There are two major reasons to garden in raised beds. The first is to ensure a dynamite, healthy garden with an excellent harvest. The second is to allow a visual garden to have multiple levels of plant and structure without altering the foundation (which may be a deck, a small backyard, balcony, etc).
In either case, building the raised bed has many fundamentals that, once grasped, make for easy and successful gardening.
Raised beds come in kits you can buy and put together in a few minutes or you can build your own to have a customized garden for your needs and wishes. The choice is up to you, but we will assume you are building your own. If not, the following step-by-step will still be helpful as a guide towards utilizing your raised bed garden kit.
Step by Step Guide for Building Raised Garden Beds
1- Site Selection – this is key, since it will decide several factors about your raised beds. Optimally, you will want an area that receives full sunlight, all day (south-facing or fully exposed). At the same time, however, you’ll want the location to be as close to your home as possible for easier access. If full sunlight is not available, then opt for an east-facing location so that you can maximize use of the morning sun – which is more important to plants – and then plan your plantings themselves accordingly.
2 – Protection – the site you choose should have protection from prevailing winds. Most areas have winds and weather that comes in from a specific direction the majority of the time. Your raised bed will need protection from that either naturally (a hillock or hedgegrow) or you will need to install it as part of your garden plan. A simple windbreak fence can do the trick.

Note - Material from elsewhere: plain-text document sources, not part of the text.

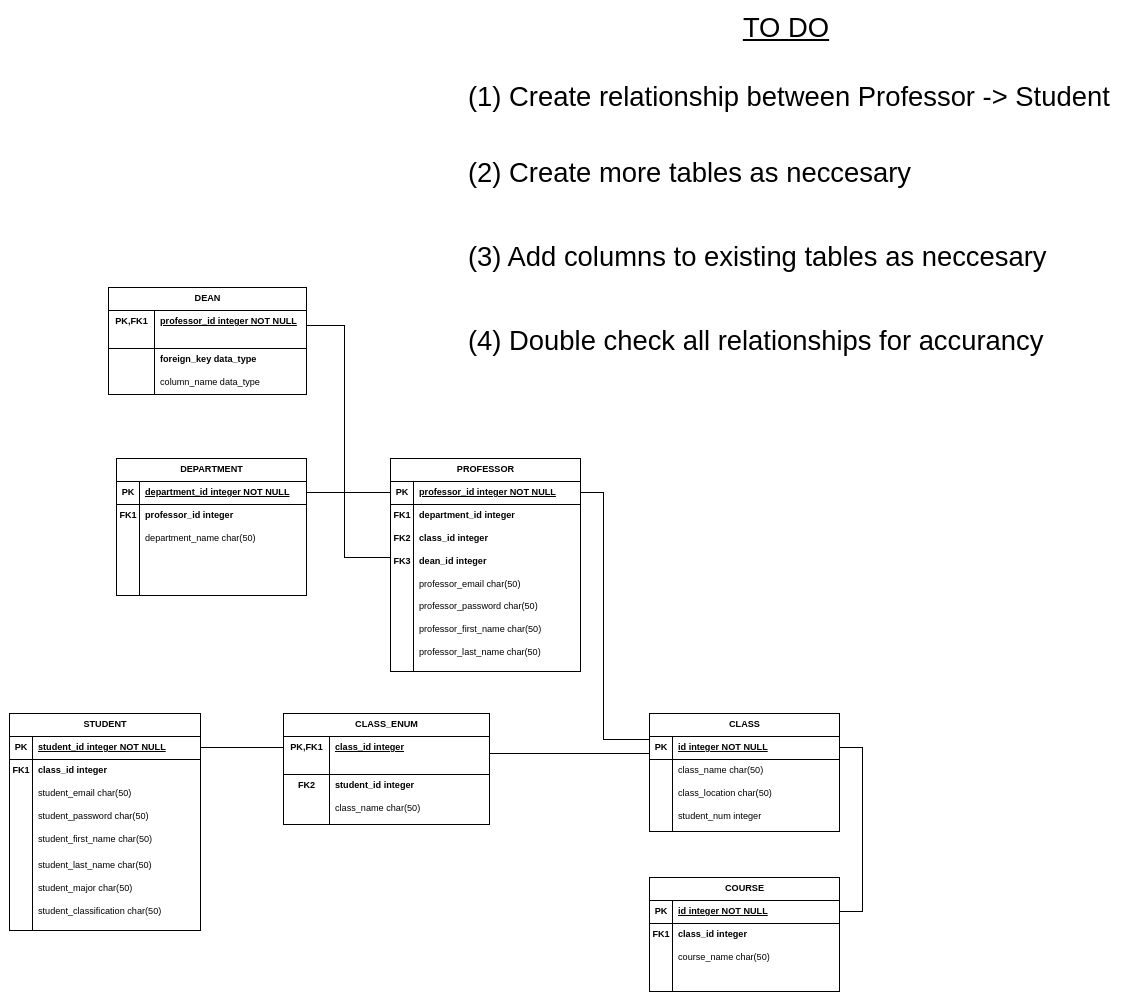
<!DOCTYPE html>
<html lang="en">
<head>
<meta charset="utf-8">
<title>University database schema</title>
<style>
:root { --ink: #000; --paper: #fff; --row: 22.85px; }
* { box-sizing: border-box; margin: 0; padding: 0; }
html, body { width: 1146px; height: 1002px; overflow: hidden; background: var(--paper); }
body { position: relative; color: var(--ink); font-family: "Liberation Sans", Arial, sans-serif; }

.todo { position: absolute; left: 468px; top: 12px; width: 660px; font-size: 27.4px; line-height: 32px; white-space: nowrap; }
.todo h1 { width: 636px; margin-bottom: 37px; font-size: inherit; font-weight: 400; text-align: center; text-decoration: underline; }
.todo ol { display: flex; flex-direction: column; gap: 52px; list-style: none; }
.todo li:first-child { margin-bottom: -8px; }

.connectors { position: absolute; left: 0; top: 0; fill: none; stroke: var(--ink); stroke-width: 1; shape-rendering: crispEdges; }

.entity { --key: 22px; position: absolute; display: flex; flex-direction: column; border: 1px solid var(--ink); background: var(--paper); font-size: 9.14px; line-height: 21px; white-space: nowrap; }
.entity.wide-key { --key: 45px; }
.entity h2 { flex: none; height: 23px; border-bottom: 1px solid var(--ink); font-size: inherit; text-align: center; }
.columns { position: relative; flex: 1; }
.columns::before { content: ""; position: absolute; left: var(--key); top: 0; bottom: 0; width: 1px; background: var(--ink); }
.primary { flex: none; height: 23px; border-bottom: 1px solid var(--ink); }
.wide-key .primary { height: 38px; }
.column { display: grid; grid-template-columns: var(--key) 1fr; height: var(--row); }
.column dt { font-weight: 700; text-align: center; }
.column dd { grid-column: 2; padding-left: 6px; }
.column dt + dd { font-weight: 700; }
.primary dd { text-decoration: underline; }
.spaced { margin-top: 4px; }

#dean { left: 108px; top: 287px; width: 199px; height: 108px; }
#department { left: 116px; top: 458px; width: 191px; height: 138px; }
#professor { left: 390px; top: 458px; width: 191px; height: 214px; }
#student { left: 9px; top: 713px; width: 192px; height: 218px; }
#class-enum { left: 283px; top: 713px; width: 207px; height: 112px; }
#class { left: 649px; top: 713px; width: 191px; height: 119px; }
#course { left: 649px; top: 877px; width: 191px; height: 115px; }
</style>
</head>
<body>
<section class="todo">
  <h1>TO DO</h1>
  <ol>
    <li>(1) Create relationship between Professor -&gt; Student</li>
    <li>(2) Create more tables as neccesary</li>
    <li>(3) Add columns to existing tables as neccesary</li>
    <li>(4) Double check all relationships for accurancy</li>
  </ol>
</section>

<svg class="connectors" width="1146" height="1002" viewBox="0 0 1146 1002" aria-hidden="true">
  <path d="M306 325.5H344.5V557.5H391"/>
  <path d="M306 492.5H391"/>
  <path d="M580 492.5H603.5V739.5H650"/>
  <path d="M200 747.5H284"/>
  <path d="M489 753.5H650"/>
  <path d="M839 747.5H862.5V911.5H839"/>
</svg>

<section class="entity wide-key" id="dean">
  <h2>DEAN</h2>
  <dl class="columns primary">
    <div class="column"><dt>PK,FK1</dt><dd>professor_id integer NOT NULL</dd></div>
  </dl>
  <dl class="columns">
    <div class="column"><dt></dt><dd>foreign_key data_type</dd></div>
    <div class="column"><dd>column_name data_type</dd></div>
  </dl>
</section>

<section class="entity" id="department">
  <h2>DEPARTMENT</h2>
  <dl class="columns primary">
    <div class="column"><dt>PK</dt><dd>department_id integer NOT NULL</dd></div>
  </dl>
  <dl class="columns">
    <div class="column"><dt>FK1</dt><dd>professor_id integer</dd></div>
    <div class="column"><dd>department_name char(50)</dd></div>
  </dl>
</section>

<section class="entity" id="professor">
  <h2>PROFESSOR</h2>
  <dl class="columns primary">
    <div class="column"><dt>PK</dt><dd>professor_id integer NOT NULL</dd></div>
  </dl>
  <dl class="columns">
    <div class="column"><dt>FK1</dt><dd>department_id integer</dd></div>
    <div class="column"><dt>FK2</dt><dd>class_id integer</dd></div>
    <div class="column"><dt>FK3</dt><dd>dean_id integer</dd></div>
    <div class="column"><dd>professor_email char(50)</dd></div>
    <div class="column"><dd>professor_password char(50)</dd></div>
    <div class="column"><dd>professor_first_name char(50)</dd></div>
    <div class="column"><dd>professor_last_name char(50)</dd></div>
  </dl>
</section>

<section class="entity" id="student">
  <h2>STUDENT</h2>
  <dl class="columns primary">
    <div class="column"><dt>PK</dt><dd>student_id integer NOT NULL</dd></div>
  </dl>
  <dl class="columns">
    <div class="column"><dt>FK1</dt><dd>class_id integer</dd></div>
    <div class="column"><dd>student_email char(50)</dd></div>
    <div class="column"><dd>student_password char(50)</dd></div>
    <div class="column"><dd>student_first_name char(50)</dd></div>
    <div class="column spaced"><dd>student_last_name char(50)</dd></div>
    <div class="column"><dd>student_major char(50)</dd></div>
    <div class="column"><dd>student_classification char(50)</dd></div>
  </dl>
</section>

<section class="entity wide-key" id="class-enum">
  <h2>CLASS_ENUM</h2>
  <dl class="columns primary">
    <div class="column"><dt>PK,FK1</dt><dd>class_id integer</dd></div>
  </dl>
  <dl class="columns">
    <div class="column"><dt>FK2</dt><dd>student_id integer</dd></div>
    <div class="column"><dd>class_name char(50)</dd></div>
  </dl>
</section>

<section class="entity" id="class">
  <h2>CLASS</h2>
  <dl class="columns primary">
    <div class="column"><dt>PK</dt><dd>id integer NOT NULL</dd></div>
  </dl>
  <dl class="columns">
    <div class="column"><dd>class_name char(50)</dd></div>
    <div class="column"><dd>class_location char(50)</dd></div>
    <div class="column"><dd>student_num integer</dd></div>
  </dl>
</section>

<section class="entity" id="course">
  <h2>COURSE</h2>
  <dl class="columns primary">
    <div class="column"><dt>PK</dt><dd>id integer NOT NULL</dd></div>
  </dl>
  <dl class="columns">
    <div class="column"><dt>FK1</dt><dd>class_id integer</dd></div>
    <div class="column"><dd>course_name char(50)</dd></div>
  </dl>
</section>
</body>
</html>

3 – Drainage – one of the biggest advantages to raised bed gardening is absolute control over drainage, which is crucial to both plant and soil health. Three things will play into the drainage capability of your raised beds: the type of soil in the beds, the materials the beds are built from, and the underlying foundation upon which the beds lie. That third consideration is your primary concern before the beds are designed. So at this point, consider what your beds will sit upon. Is it bare dirt, sand, concrete, or what? How will the foundation react to having the garden beds on top of it? Bare dirt, even of relatively poor quality, can be tilled to allow easy drainage from above as well as to give extra room for plant roots to push down. Concrete should have no “puddle” areas – spray it with water or check it out after it rains and see whether any puddling is taking place. If so, you’ll need to fix that or move your beds to avoid it.
4 – Choose the Materials – after you’ve chosen a location, begin considering the materials you have at your disposal. You may have an old fence, leftover materials from a remodeling project, or something else you can use. Some of the simplest and most decorative raised beds have been made from discarded bathtubs, old cabinets, bookshelves, brick or masonry leftovers, and more. Inventory what you have to work with before you begin to design so you can design around those materials.
5 – Design Carefully – design your garden beds with all of the information gathered so far in mind. Add to that your needs as a gardener (space, access, etc.) and remember that you can only reach so far, only bend so low, and only walk so far when tending your garden. You cannot easily climb into most raised bed designs (and shouldn’t, since this compacts the soil), so build them so that you can easily reach through them to access your plants and soil. Four feet is usually the maximum width for this. Also be sure your soil is deep enough and the materials you’re using are placed in such a way that they allow good drainage.
6 – Build a Mockup First – if this is your first raised bed, then build a mockup of it first. Using your materials, put them together in a non-permanent way (use clamps, temporary nails, etc.) and build the bed in place temporarily. Now test it. Check the dimensions, the utility, the location, etc. Once you’re satisfied that it will work, build it permanently and add your soil.
7 – Choose Excellent Soil – start out with the best soil you can get and keep it that way. It’s much easier to start with near-perfect soil than it is to attempt to create near-perfect soil. Start out with the best soil you can manage and then work to maintain it and make it even better.
Tips for Building Raised Garden Beds
When selecting material, be sure that it’s not going to leach nasty chemicals into your garden, will be able to withstand the pressure of the (often wet) soil within its boundaries, and that it will hold up to the rigors of the elements for years.
Also keep in mind any additions you may with to use on your garden such as tunnels, cold frame lids, and so forth and integrate those into the design of your raised beds. Raised beds can instantly become ready-to-go cold frames if the right design is given to the beds and cold frame lids!
Above all, remember that gardening is fun, so don’t work so hard at it that you lose your enjoyment. Here are some resources to learn more about raised garden beds: